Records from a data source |
● ● ● ●

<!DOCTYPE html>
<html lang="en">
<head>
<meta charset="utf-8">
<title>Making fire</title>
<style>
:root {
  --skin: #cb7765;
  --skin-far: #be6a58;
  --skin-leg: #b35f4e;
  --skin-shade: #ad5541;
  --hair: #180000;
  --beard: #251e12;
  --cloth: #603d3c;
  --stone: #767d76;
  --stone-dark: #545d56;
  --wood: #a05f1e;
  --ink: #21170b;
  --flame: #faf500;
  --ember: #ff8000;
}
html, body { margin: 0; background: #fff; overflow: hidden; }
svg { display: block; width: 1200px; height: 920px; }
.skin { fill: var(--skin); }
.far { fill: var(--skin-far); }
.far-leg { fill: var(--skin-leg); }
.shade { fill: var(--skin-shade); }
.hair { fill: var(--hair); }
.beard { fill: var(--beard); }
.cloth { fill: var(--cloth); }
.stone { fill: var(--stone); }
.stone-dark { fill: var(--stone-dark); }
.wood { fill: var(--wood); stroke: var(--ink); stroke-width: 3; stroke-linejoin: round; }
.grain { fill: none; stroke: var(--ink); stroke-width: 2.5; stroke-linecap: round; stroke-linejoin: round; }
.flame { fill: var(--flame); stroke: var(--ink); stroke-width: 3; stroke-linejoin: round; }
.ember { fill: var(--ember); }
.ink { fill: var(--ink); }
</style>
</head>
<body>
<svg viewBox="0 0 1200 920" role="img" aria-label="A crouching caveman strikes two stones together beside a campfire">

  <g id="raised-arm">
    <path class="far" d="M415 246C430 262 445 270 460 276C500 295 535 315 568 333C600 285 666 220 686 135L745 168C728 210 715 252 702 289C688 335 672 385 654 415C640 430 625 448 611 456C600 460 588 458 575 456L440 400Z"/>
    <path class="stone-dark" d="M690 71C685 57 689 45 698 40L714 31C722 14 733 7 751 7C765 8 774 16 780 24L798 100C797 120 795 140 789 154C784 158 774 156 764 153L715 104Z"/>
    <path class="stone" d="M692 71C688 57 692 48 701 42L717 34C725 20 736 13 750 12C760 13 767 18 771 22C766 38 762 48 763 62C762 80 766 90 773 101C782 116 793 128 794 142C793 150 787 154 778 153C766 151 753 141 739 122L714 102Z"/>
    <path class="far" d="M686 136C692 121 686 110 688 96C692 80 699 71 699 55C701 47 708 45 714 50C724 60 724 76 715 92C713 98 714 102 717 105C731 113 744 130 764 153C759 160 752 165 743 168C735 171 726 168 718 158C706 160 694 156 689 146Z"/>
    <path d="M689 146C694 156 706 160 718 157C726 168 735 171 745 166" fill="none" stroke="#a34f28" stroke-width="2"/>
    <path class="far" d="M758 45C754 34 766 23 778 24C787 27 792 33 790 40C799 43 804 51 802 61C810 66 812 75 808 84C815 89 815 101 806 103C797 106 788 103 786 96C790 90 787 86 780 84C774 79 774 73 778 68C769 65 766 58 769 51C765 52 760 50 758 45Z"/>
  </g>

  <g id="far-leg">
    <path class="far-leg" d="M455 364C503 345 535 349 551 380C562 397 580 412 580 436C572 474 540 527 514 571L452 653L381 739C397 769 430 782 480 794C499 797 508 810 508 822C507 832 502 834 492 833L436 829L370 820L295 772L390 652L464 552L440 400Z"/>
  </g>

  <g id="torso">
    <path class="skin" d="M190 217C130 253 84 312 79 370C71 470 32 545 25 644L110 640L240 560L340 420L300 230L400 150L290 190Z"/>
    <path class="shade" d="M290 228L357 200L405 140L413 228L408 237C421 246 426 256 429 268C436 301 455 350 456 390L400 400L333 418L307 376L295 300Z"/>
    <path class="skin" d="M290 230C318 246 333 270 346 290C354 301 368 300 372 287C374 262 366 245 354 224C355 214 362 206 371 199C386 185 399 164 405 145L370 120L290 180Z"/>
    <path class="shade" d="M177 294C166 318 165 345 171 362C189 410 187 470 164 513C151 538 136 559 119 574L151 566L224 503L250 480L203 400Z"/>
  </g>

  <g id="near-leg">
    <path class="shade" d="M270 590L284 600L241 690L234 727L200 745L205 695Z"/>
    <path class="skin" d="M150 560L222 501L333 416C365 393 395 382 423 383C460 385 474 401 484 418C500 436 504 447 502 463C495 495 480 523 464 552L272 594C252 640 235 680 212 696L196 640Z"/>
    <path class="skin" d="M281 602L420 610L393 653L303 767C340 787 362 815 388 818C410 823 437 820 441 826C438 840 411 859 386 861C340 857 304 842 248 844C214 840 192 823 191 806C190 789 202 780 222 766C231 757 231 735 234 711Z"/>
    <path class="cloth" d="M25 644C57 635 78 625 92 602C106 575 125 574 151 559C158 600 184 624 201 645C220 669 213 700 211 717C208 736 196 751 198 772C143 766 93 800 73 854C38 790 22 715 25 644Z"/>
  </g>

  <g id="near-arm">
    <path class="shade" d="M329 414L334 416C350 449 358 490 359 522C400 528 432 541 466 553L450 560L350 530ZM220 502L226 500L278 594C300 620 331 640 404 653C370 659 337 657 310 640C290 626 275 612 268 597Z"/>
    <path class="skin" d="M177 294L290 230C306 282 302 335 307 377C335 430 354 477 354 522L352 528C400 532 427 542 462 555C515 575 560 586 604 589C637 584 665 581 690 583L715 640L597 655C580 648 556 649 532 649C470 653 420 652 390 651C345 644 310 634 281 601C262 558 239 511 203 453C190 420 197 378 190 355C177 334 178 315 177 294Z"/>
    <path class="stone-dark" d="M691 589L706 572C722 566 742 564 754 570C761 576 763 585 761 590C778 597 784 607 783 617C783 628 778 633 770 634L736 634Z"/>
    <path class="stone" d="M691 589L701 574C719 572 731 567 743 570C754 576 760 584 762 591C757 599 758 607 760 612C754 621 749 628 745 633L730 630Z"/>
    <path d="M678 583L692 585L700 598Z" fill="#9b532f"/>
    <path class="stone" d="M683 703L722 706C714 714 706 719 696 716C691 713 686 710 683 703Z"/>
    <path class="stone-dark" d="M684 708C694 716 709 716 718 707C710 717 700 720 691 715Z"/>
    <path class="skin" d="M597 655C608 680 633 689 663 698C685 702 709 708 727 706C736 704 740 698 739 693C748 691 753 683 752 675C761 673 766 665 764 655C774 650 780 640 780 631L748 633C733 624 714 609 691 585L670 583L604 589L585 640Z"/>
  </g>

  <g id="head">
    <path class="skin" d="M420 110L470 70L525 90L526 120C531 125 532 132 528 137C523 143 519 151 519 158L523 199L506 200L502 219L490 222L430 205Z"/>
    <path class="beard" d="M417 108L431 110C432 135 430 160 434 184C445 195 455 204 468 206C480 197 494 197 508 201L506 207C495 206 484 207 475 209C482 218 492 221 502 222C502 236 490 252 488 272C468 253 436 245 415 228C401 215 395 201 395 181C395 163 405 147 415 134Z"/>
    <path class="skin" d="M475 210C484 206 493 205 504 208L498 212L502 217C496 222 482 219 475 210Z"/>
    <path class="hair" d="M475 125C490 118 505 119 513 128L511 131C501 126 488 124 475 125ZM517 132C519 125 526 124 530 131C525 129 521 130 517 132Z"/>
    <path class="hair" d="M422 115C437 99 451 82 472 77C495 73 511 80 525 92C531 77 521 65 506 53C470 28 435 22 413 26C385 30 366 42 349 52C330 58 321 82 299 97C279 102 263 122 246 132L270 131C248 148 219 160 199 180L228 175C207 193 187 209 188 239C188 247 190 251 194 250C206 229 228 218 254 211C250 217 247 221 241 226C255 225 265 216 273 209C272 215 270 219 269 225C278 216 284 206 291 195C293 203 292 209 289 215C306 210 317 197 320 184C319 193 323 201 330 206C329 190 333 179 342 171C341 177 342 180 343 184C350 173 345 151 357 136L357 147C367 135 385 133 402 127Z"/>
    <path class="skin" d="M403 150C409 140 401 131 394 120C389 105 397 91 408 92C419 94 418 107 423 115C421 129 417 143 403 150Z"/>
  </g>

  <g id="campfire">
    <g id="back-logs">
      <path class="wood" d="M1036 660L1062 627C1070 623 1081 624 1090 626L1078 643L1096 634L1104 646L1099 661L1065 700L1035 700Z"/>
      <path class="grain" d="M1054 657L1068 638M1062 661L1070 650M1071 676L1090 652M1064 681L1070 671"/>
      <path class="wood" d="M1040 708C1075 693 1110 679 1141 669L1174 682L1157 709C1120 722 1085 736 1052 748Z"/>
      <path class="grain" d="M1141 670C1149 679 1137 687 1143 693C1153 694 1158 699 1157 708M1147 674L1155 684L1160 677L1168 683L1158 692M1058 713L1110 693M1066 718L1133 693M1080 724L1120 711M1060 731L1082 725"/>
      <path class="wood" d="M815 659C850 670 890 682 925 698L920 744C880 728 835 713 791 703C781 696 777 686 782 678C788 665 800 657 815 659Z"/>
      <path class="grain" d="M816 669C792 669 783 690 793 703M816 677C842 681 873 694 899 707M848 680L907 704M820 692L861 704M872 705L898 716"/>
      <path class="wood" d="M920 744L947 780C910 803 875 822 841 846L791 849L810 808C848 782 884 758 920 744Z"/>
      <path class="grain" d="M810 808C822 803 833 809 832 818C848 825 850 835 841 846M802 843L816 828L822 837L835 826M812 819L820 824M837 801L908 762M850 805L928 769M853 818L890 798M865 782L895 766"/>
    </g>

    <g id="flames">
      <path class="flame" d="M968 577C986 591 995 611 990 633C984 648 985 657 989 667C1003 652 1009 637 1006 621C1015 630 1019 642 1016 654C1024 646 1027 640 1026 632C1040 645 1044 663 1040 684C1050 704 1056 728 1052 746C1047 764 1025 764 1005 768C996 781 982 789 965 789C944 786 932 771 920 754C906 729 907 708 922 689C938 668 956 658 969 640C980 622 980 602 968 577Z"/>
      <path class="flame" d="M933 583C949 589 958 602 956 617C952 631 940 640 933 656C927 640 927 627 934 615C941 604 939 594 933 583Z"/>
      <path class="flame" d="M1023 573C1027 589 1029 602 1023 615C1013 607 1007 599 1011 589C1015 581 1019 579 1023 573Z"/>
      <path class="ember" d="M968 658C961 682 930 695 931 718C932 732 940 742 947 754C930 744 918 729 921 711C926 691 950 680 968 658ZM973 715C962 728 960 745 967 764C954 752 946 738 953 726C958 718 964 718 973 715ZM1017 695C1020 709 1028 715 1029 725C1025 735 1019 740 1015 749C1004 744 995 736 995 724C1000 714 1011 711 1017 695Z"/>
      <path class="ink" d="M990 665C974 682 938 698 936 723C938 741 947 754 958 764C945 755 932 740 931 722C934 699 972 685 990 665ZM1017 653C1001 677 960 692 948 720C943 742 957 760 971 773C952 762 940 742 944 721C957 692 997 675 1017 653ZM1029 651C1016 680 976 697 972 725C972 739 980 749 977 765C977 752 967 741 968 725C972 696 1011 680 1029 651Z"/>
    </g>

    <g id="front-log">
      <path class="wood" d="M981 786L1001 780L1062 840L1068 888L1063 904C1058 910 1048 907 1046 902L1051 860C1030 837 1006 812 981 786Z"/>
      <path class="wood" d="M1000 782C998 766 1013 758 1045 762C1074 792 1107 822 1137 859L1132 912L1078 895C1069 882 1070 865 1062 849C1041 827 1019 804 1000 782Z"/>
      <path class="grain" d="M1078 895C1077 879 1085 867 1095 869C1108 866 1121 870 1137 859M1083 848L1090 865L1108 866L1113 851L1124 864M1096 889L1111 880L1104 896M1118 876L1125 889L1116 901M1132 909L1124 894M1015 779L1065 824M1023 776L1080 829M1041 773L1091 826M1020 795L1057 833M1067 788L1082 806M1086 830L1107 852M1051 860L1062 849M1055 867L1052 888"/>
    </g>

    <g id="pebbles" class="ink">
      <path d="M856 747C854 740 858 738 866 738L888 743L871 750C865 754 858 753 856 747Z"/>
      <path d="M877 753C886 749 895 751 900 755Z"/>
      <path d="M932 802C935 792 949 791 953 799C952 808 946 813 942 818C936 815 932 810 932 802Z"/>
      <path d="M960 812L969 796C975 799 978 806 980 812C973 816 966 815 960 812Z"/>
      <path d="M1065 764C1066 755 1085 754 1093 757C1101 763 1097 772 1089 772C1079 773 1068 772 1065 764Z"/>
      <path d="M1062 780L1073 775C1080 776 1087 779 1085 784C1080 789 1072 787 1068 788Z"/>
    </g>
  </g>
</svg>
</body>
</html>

● ● ● ●

Goal of the exercise |
Wherever the word "html" appears in the entries above, copy that whole line.

Answer box |
<!DOCTYPE html>
<html lang="en">
html, body { margin: 0; background: #fff; overflow: hidden; }
</html>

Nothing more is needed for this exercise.